**EXERCISE MATERIALS:**
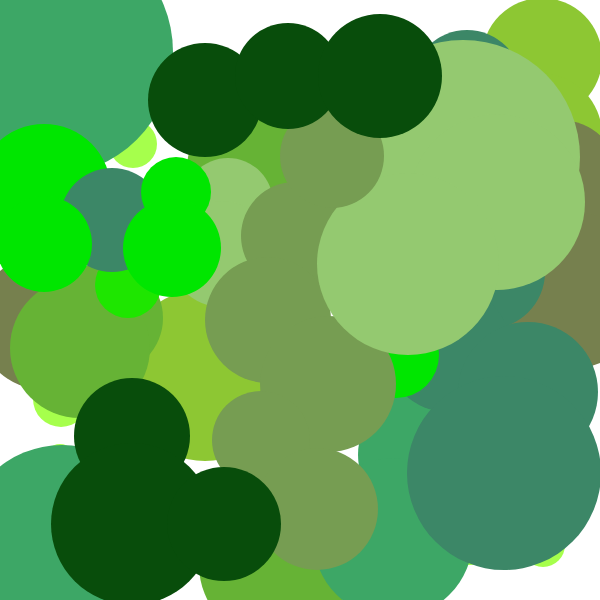
<!DOCTYPE html>
<html lang="en">
<head>
<meta charset="utf-8">
<title>Green circles</title>
<style>
:root {
  --paper: #ffffff;
  --chartreuse: #a6ff4c;
  --bark: #76804e;
  --pear: #8dc733;
  --sea: #3da766;
  --leaf: #66b335;
  --mint: #94c970;
  --teal: #3c8767;
  --neon: #00e600;
  --grass: #1ee600;
  --olive: #769d52;
  --forest: #084d0b;
}
html, body { margin: 0; background: var(--paper); overflow: hidden; }
svg { display: block; width: 600px; height: 600px; }
.chartreuse { fill: var(--chartreuse); }
.bark { fill: var(--bark); }
.pear { fill: var(--pear); }
.sea { fill: var(--sea); }
.leaf { fill: var(--leaf); }
.mint { fill: var(--mint); }
.teal { fill: var(--teal); }
.neon { fill: var(--neon); }
.grass { fill: var(--grass); }
.olive { fill: var(--olive); }
.forest { fill: var(--forest); }
</style>
</head>
<body>
<svg viewBox="0 0 600 600" role="img" aria-label="Abstract clusters of overlapping green circles">
  <g class="chartreuse">
    <circle cx="133" cy="144" r="24"/>
    <circle cx="61" cy="399" r="28"/>
    <circle cx="60" cy="460" r="16"/>
    <circle cx="543" cy="545" r="22"/>
    <circle cx="470" cy="545" r="20"/>
  </g>
  <g class="pear">
    <circle cx="542" cy="58" r="60"/>
    <circle cx="540" cy="135" r="62"/>
    <circle cx="205" cy="375" r="86"/>
  </g>
  <g class="bark">
    <circle cx="45" cy="322" r="68"/>
    <circle cx="560" cy="180" r="60"/>
    <circle cx="570" cy="290" r="79"/>
  </g>
  <g class="leaf">
    <circle cx="245" cy="168" r="58"/>
    <circle cx="107" cy="318" r="56"/>
    <circle cx="80" cy="348" r="70"/>
    <circle cx="275" cy="565" r="76"/>
  </g>
  <g class="sea">
    <circle cx="49" cy="52" r="124"/>
    <circle cx="62" cy="545" r="100"/>
    <circle cx="422" cy="455" r="64"/>
    <circle cx="393" cy="538" r="80"/>
  </g>
  <g class="mint">
    <circle cx="228" cy="203" r="45"/>
    <circle cx="222" cy="254" r="53"/>
  </g>
  <circle class="neon" cx="44" cy="191" r="67"/>
  <circle class="grass" cx="128" cy="285" r="33"/>
  <g class="teal">
    <circle cx="112" cy="220" r="52"/>
    <circle cx="467" cy="85" r="55"/>
    <circle cx="488" cy="272" r="57"/>
    <circle cx="448" cy="349" r="63"/>
    <circle cx="528" cy="392" r="70"/>
    <circle cx="504" cy="473" r="97"/>
  </g>
  <g class="neon">
    <circle cx="44" cy="244" r="48"/>
    <circle cx="176" cy="192" r="35"/>
    <circle cx="172" cy="248" r="49"/>
    <circle cx="396" cy="355" r="43"/>
  </g>
  <g class="olive">
    <circle cx="295" cy="236" r="54"/>
    <circle cx="268" cy="320" r="63"/>
    <circle cx="328" cy="384" r="68"/>
    <circle cx="261" cy="440" r="49"/>
    <circle cx="317" cy="509" r="61"/>
  </g>
  <g class="mint">
    <circle cx="463" cy="157" r="117"/>
    <circle cx="497" cy="202" r="88"/>
    <circle cx="408" cy="264" r="91"/>
  </g>
  <circle class="olive" cx="332" cy="156" r="52"/>
  <g class="forest">
    <circle cx="205" cy="100" r="57"/>
    <circle cx="288" cy="76" r="53"/>
    <circle cx="380" cy="76" r="62"/>
    <circle cx="132" cy="436" r="58"/>
    <circle cx="132" cy="524" r="81"/>
    <circle cx="224" cy="524" r="57"/>
  </g>
</svg>
</body>
</html>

**REQUIRED WORK:**
Wherever a line in the entries holds "olive", copy that line.

**SOLUTION BELOW:**
  --olive: #769d52;
.olive { fill: var(--olive); }
  <g class="olive">
  <circle class="olive" cx="332" cy="156" r="52"/>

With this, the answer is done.